Folow us on social media

Sign up to our mailing list

Northern Ireland Hospice ad
Place your family notice

Truth behind double killings is uncovered

A report by Relatives for Justice into the shooting of Paddy Mulvenna and Jim Bryson.

Pictured with RFJ caseworker Paul Butler are Tina McComb, Bill McComb, Frank Duffy, Pat Conway (RFJ caseworker) and Patrick Mulvenna. A report by Relatives for Justice into the shooting of Paddy Mulvenna and Jim Bryson. Pictured with RFJ caseworker Paul Butler are Tina McComb, Bill McComb, Frank Duffy, Pat Conway (RFJ caseworker) and Patrick Mulvenna.
By Ciara Quinn

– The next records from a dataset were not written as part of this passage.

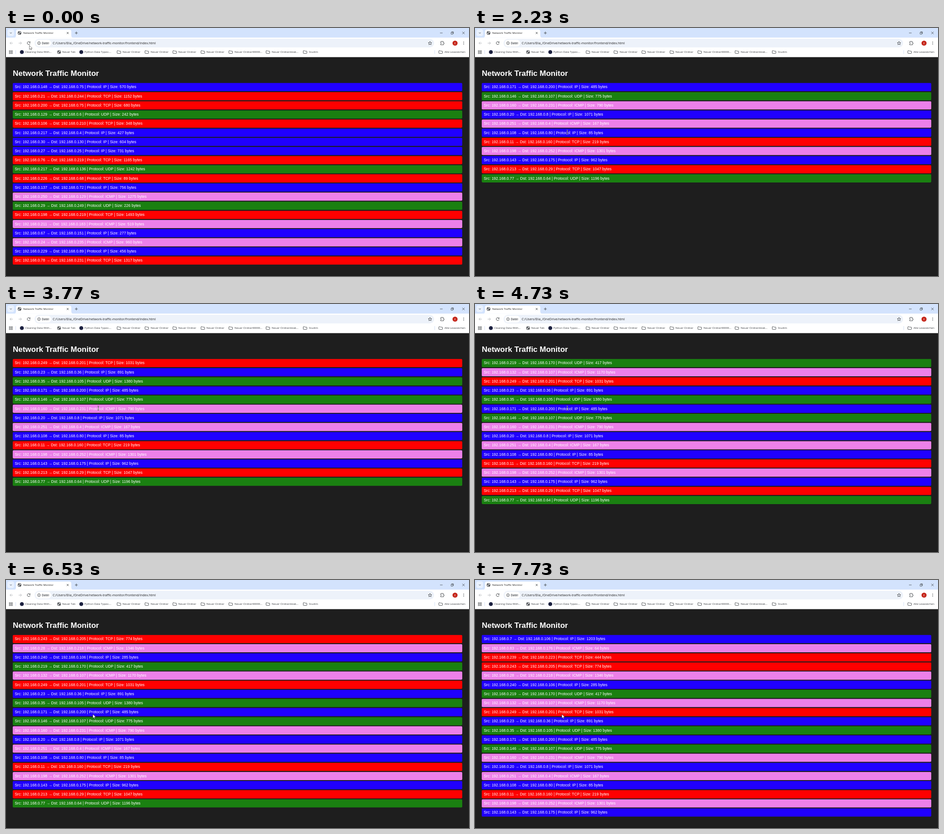
Recreate the animation shown at these times as an HTML page. Size 1021 by 549 pixels, loop 8 s.

```html
<!DOCTYPE html>
<html lang="de">
<head>
<meta charset="utf-8">
<title>Network Traffic Monitor</title>
<style>
html, body { margin: 0; width: 100%; height: 100%; overflow: hidden; background: #1e1e1e; }
#stage { position: relative; width: 1021px; height: 549px; overflow: hidden; background: #1e1e1e; }
#stage > svg { position: absolute; left: 0; top: 0; }
#page {
  position: absolute; left: 0; top: 0; width: 1920px; height: 1033px;
  transform: scale(.53177); transform-origin: 0 0;
  font: 16px/18px "Liberation Sans", Arial, sans-serif; color: #fff;
}
h1 { position: absolute; left: 28px; top: 169.5px; margin: 0; font-size: 32px; line-height: 37px; white-space: nowrap; }
#list { position: absolute; left: 28px; top: 229.4px; width: 1864px; }
#list div { height: 18px; padding: 8px; margin-bottom: 4px; border-radius: 4px; white-space: pre; }
.IP { background: #2000ff; }
.TCP { background: #f00; }
.UDP { background: #1a8011; }
.ICMP { background: #ec80e9; }
#edge { position: absolute; left: 0; top: 547px; width: 100%; height: 2px; background: #181818; }
#ui { font: 6.05px "Open Sans", "Noto Sans", sans-serif; }
#ui text { fill: #3c3f43; white-space: pre; }
.line { fill: none; stroke: #3c4043; stroke-width: .9; }
#beam { mix-blend-mode: difference; }
</style>
</head>
<body>
<div id="stage">
  <div id="page">
    <h1>Network Traffic Monitor</h1>
    <div id="list"></div>
  </div>
  <div id="edge"></div>

  <svg id="ui" width="1021" height="549" viewBox="0 0 1021 549">
    <defs>
      <g id="folder" class="line"><path d="M.5-2.2q0-.8.8-.8H3.4l1 1H7.700q.8 0 .8.8V2.300q0 .8-.8.8H1.300q-.8 0-.8-.8Z"/></g>
      <g id="globe">
        <circle r="4" fill="#4a4d51"/>
        <path d="M-3-.8Q-1.500-.7-1 .5T.5 1.500V3Q-2.700 3-3-.8M-.5-3Q2.500-3.200 3-.3 1.500.2.800-.8T-.8-1.500Z" fill="#fff"/>
      </g>
    </defs>

    <!-- tab strip -->
    <path d="M0 0H1021V22H0Z" fill="#d3e3fd"/>
    <rect x="3" y="3" width="15" height="15" rx="4.500" fill="#e9f1fe"/>
    <path class="line" d="M8.700 10l2 2 2-2"/>
    <path d="M17 21.500q5 0 5-5V8q0-4.500 4.500-4.500h113q4.500 0 4.500 4.500v8.500q0 5 5 5Z" fill="#fff"/>
    <use href="#globe" x="29.800" y="11"/>
    <text x="38" y="13.200" style="font-size:6px;fill:#1f1f1f">Network Traffic Monitor</text>
    <path class="line" d="M134 9l4.200 4.200M138.200 9L134 13.200M152 11h6.200M155.100 7.900v6.200"/>
    <path class="line" d="M957 11h5.800M1006.200 8.300l5.200 5.200M1011.400 8.300l-5.200 5.200" style="stroke-width:.8"/>
    <path class="line" d="M981.500 9.700h3.900v3.900h-3.900ZM982.800 9.500V8.400h3.900v3.900h-1.100" style="stroke-width:.8"/>

    <!-- toolbar -->
    <path d="M0 21.300H1021V64.500H0Z" fill="#fff"/>
    <g class="line">
      <path d="M15.200 33.500H8.800M11.800 30.400l-3.100 3.100 3.100 3.100M27.800 33.500h6.400M31.200 30.400l3.100 3.100-3.100 3.100" stroke="#b4b7ba" style="stroke:#b4b7ba"/>
      <path d="M52.800 31.700A3.200 3.200 0 1 0 53.200 34.200M53.200 29.900v2.300h-2.300" style="stroke-width:1"/>
    </g>
    <rect x="63" y="24" width="881" height="19" rx="9.500" fill="#edf2fa"/>
    <rect x="65.500" y="26" width="34" height="15" rx="7.500" fill="#fff"/>
    <circle class="line" cx="72.700" cy="33.500" r="3.100"/>
    <path class="line" d="M72.700 33.200v2M72.700 31.500v.8"/>
    <text x="79" y="35.700" style="font-size:6.200px;font-weight:600">Datei</text>
    <text x="103" y="36" style="font-size:7.050px;fill:#1f1f1f">C:/Users/Elia_/OneDrive/network-traffic-monitor/frontend/index.html</text>
    <path class="line" d="M935 29.700l1.100 2.600 2.800.2-2.100 1.900.6 2.700-2.400-1.500-2.400 1.500.6-2.700-2.100-1.900 2.800-.2Z"/>
    <path class="line" d="M958.500 30.500h2q-.2-1.500 1-1.500t1 1.500h2.400v2.400q1.500-.2 1.500 1t-1.500 1v2.300h-6.400v-2.200q1.500-.2 1.500-1.200t-1.500-1.200Z"/>
    <circle cx="990.200" cy="33.500" r="5.600" fill="#c5271c"/>
    <text x="990.200" y="35.500" text-anchor="middle" style="font-size:5.400px;fill:#fff">E</text>
    <g fill="#3c4043"><circle cx="1009.300" cy="30.700" r=".8"/><circle cx="1009.300" cy="33.500" r=".8"/><circle cx="1009.300" cy="36.300" r=".8"/></g>

    <!-- bookmarks -->
    <path class="line" d="M7.200 50h2.600v2.600H7.200ZM11.600 50h2.600v2.600h-2.600ZM7.200 54.200h2.600v2.600H7.200ZM11.600 54.200h2.600v2.600h-2.600Z" style="stroke-width:.8"/>
    <path d="M21.300 49v8.500M945.500 49v8.500" stroke="#c7d7f2" stroke-width=".8"/>
    <g id="marks"></g>
  </svg>

  <svg id="beam" width="1021" height="549" viewBox="0 0 1021 549">
    <path d="M-1.700-4.500H-.5L0-4.200.5-4.500H1.700M0-4.200V4.200M-1.700 4.500H-.5L0 4.200.5 4.500H1.700" fill="none" stroke="#ddd" stroke-width=".75"/>
  </svg>
  <svg id="arrow" width="1021" height="549" viewBox="0 0 1021 549">
    <path d="M0 0V9L2.100 7.100 3.500 10.200 4.900 9.600 3.500 6.600H6.400Z" fill="#fff" stroke="#111" stroke-width=".55"/>
  </svg>
</div>

<script>
const $ = id => document.getElementById(id);
const LOOP = 8000, MAX_ROWS = 20;

// icon, icon x, text x, label
const marks = [
  ['dot', 35, 42, 'Cleaning Data With...'],
  ['globe', 117, 124, 'Neuer Tab'],
  ['dot', 166, 173, 'Python Data Types:...'],
  ['folder', 244.5, 257, 'Neuer Ordner'],
  ['folder', 306, 319, 'Neuer Ordner'],
  ['folder', 367.5, 380, 'Neuer Ordner'],
  ['folder', 429.5, 442, 'Neuer Ordner'],
  ['folder', 491, 504, 'Neuer Ordnerlllllllllll...'],
  ['folder', 573, 586, 'Neuer Ordnerdslak...'],
  ['folder', 655, 668, 'Studim'],
  ['folder', 954, 967, 'Alle Lesezeichen']
];
$('marks').innerHTML = marks.map(([icon, x, tx, label]) =>
  (icon === 'dot'
    ? `<circle cx="${x}" cy="53.2" r="4.3" fill="#1c2140"/>`
    : `<use href="#${icon}" x="${x}" y="53.2"/>`) +
  `<text x="${tx}" y="55.4">${label}</text>`).join('');

// packets as "src dst protocol size"
const parse = s => s.split(',').map(p => {
  const [src, dst, proto, size] = p.trim().split(' ');
  return `<div class="${proto}">Src: 192.168.0.${src} → Dst: 192.168.0.${dst} | Protocol: ${proto} | Size: ${size} bytes</div>`;
});

// newest first
const before = parse(`148 75 IP 570, 21 244 TCP 1152, 200 75 TCP 680, 129 6 UDP 242,
  106 210 TCP 348, 217 4 IP 427, 30 130 IP 604, 27 25 IP 731, 76 219 TCP 1165,
  217 136 UDP 1242, 226 68 TCP 89, 137 72 IP 756, 250 129 ICMP 1275, 29 249 UDP 226,
  198 219 TCP 1493, 211 183 ICMP 519, 67 151 IP 277, 24 235 ICMP 960, 229 89 IP 456,
  78 231 TCP 1317`);
const after = parse(`7 106 IP 1203, 83 176 ICMP 64, 239 223 TCP 444, 243 205 TCP 774,
  28 218 ICMP 1346, 240 106 IP 285, 219 170 UDP 417, 132 107 ICMP 1170, 249 201 TCP 1031,
  23 36 IP 891, 35 105 UDP 1380, 171 200 IP 485, 146 107 UDP 775, 160 231 ICMP 790,
  20 8 IP 1071, 251 4 ICMP 167, 108 80 IP 85, 11 160 TCP 219, 198 252 ICMP 1301,
  143 175 IP 962, 213 29 TCP 1047, 77 64 UDP 1196`);

const CLEAR = 700, RECONNECT = 830, BACKLOG = 8;
const arrivals = [1230, 1730, 2230, 2700, 3200, 3770, 4230, 4730, 5230, 5730, 6230, 6770, 7270, 7730];

// -1 stands for the list before the reload
function rowCount(t) {
  if (t < CLEAR) return -1;
  if (t < RECONNECT) return 0;
  return BACKLOG + arrivals.filter(a => a <= t).length;
}

// time, x, y
const path = [
  [0, 51.5, 38.5], [30, 51.5, 38.5], [200, 47, 35], [730, 47, 35], [1170, 174, 238.7],
  [1500, 196, 236], [1970, 203.5, 230.5], [5130, 203.5, 230.5], [5930, 197, 270],
  [6500, 191.5, 297], [LOOP, 191.5, 297]
];

function pointer(t) {
  const i = path.findIndex(p => p[0] > t);
  const [t0, x0, y0] = path[i - 1], [t1, x1, y1] = path[i];
  const k = (t - t0) / (t1 - t0), e = k * k * (3 - 2 * k);
  return [x0 + (x1 - x0) * e, y0 + (y1 - y0) * e];
}

let shown;
function draw(t) {
  const n = rowCount(t);
  if (n !== shown) {
    shown = n;
    const rows = n < 0 ? before : after.slice(after.length - n);
    $('list').innerHTML = rows.slice(0, MAX_ROWS).join('');
  }
  const [x, y] = pointer(t), overText = t > 1000 && t < 6000;
  for (const id of ['beam', 'arrow']) {
    $(id).style.visibility = (id === 'beam') === overText ? 'visible' : 'hidden';
    $(id).firstElementChild.setAttribute('transform', `translate(${x} ${y})`);
  }
}

const start = performance.now();
function tick() {
  draw((performance.now() - start) % LOOP);
  requestAnimationFrame(tick);
}
tick();
</script>
</body>
</html>
```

AN in-depth report will be launched this week into the controversial killings of IRA volunteers Jim Bryson and Patrick Mulvenna. Compiled and researched by victims’ support group Relatives for Justice (RFJ) on behalf of the two men’s families, the report is a full account of available information as to what happened to their loved ones.
The shooting of the two IRA men took place in Ballymurphy on August 31, 1973. The Official IRA initially claimed they were responsible – but since then have denied any involvement. It is now widely accepted that both men were killed by an undercover unit of the British army. 19-year-old Patrick Mulvenna died instantly in the attack. Jim Bryson, aged 25, died from his injuries three weeks later on September 22.
Patrick Mulvenna’s son, also called Patrick, was born on the first anniversary of his father and mother Frances’ wedding nine weeks after his father had been shot dead. Patrick spoke of how the families had previously engaged with the now defunct Historical Enquiries Team (HET) in their quest for truth and justice but that it had “raised more questions than answers.”
“Myself and Jim’s nephew Bill McComb started our own research into the killings and this report is to be welcomed. We have since found out that the soldier or soldiers responsible – and who we know by name and who were in the Royal Green Jackets – were awarded medals for what they done, that they went on to train other units throughout the world.
“From our end of things Jim and my father were IRA volunteers and we are proud of that. People have this thing, and rightly so, of ‘well, they were in the IRA, big boys games, big boys rules’. There was a war going on. The car that my father and Jim were travelling in that day could’ve been stopped, the shots weren’t fired at them until it came to a standstill. The British army was here to protect, rightly or wrongly, people got caught up in the conflict.”
An emotional Frank Duffy who was travelling with Jim and Patrick that day spoke of how the British army “took advantage” of the situation at the time.
“I was sitting in the rear driver seat, it was still daylight and we were leaving the area. I just remember being covered in blood, but it wasn’t my blood. I think the army needed a morale booster at that time and took advantage.
“I am happy with the report as I think it’s overdue.”
Jim Bryson’s nephew Bill McComb told the Andersonstown News that he believes the report “is as close to the truth as we are ever going to get”.
“It’s long overdue. There is still a whole raft of information that we don’t have access to, radio reports from that day for example. The particular narrative that has been set out by the Brits from the day has been a narrative of lies, it’s that that we want to challenge and have been for many years.”
Speaking on behalf of RFJ, caseworker Paul Butler said the organisation along with the families take the view that “Paddy and Jim were victims of a shoot-to-kill policy carried out by the British state”.
“The evidence contained in the report supports this view and includes British army impunity against potential court proceedings, two occasions when the British army thought they had shot Jim on previous occasions and the fact that both Paddy and Jim had been shot in a car that was moving away from the shooter who was in a covert observation post. The shooting was in contravention of, at the time, ‘Yellow Card’ procedures.
“The families and RFJ are aware of the identity of the soldier who fired the shots, who was serving in the Royal Green Jackets and was decorated for his actions.
“The families and RFJ have issues with subsequent ‘light touch’ investigations carried out by the Royal Military Police, an inquest and an Historical Enquiries Team (HET) report. All these so-called investigations were deeply flawed and got nowhere near the truth.
“The families and RFJ are seeking accountability and legal redress from the British state and Ministry of Defence for their loss. There was never a proper independent investigation into Jim and Patrick’s killings. They want to know the truth about what happened to Paddy and Jim rather than the constructed false narrative that was and is promoted by elements of the British state. The families deserve no less.”
The RFJ report will be launched on Friday at Gort na Mona CLG on Friday November 30 at 7.30pm.

Please follow and like us: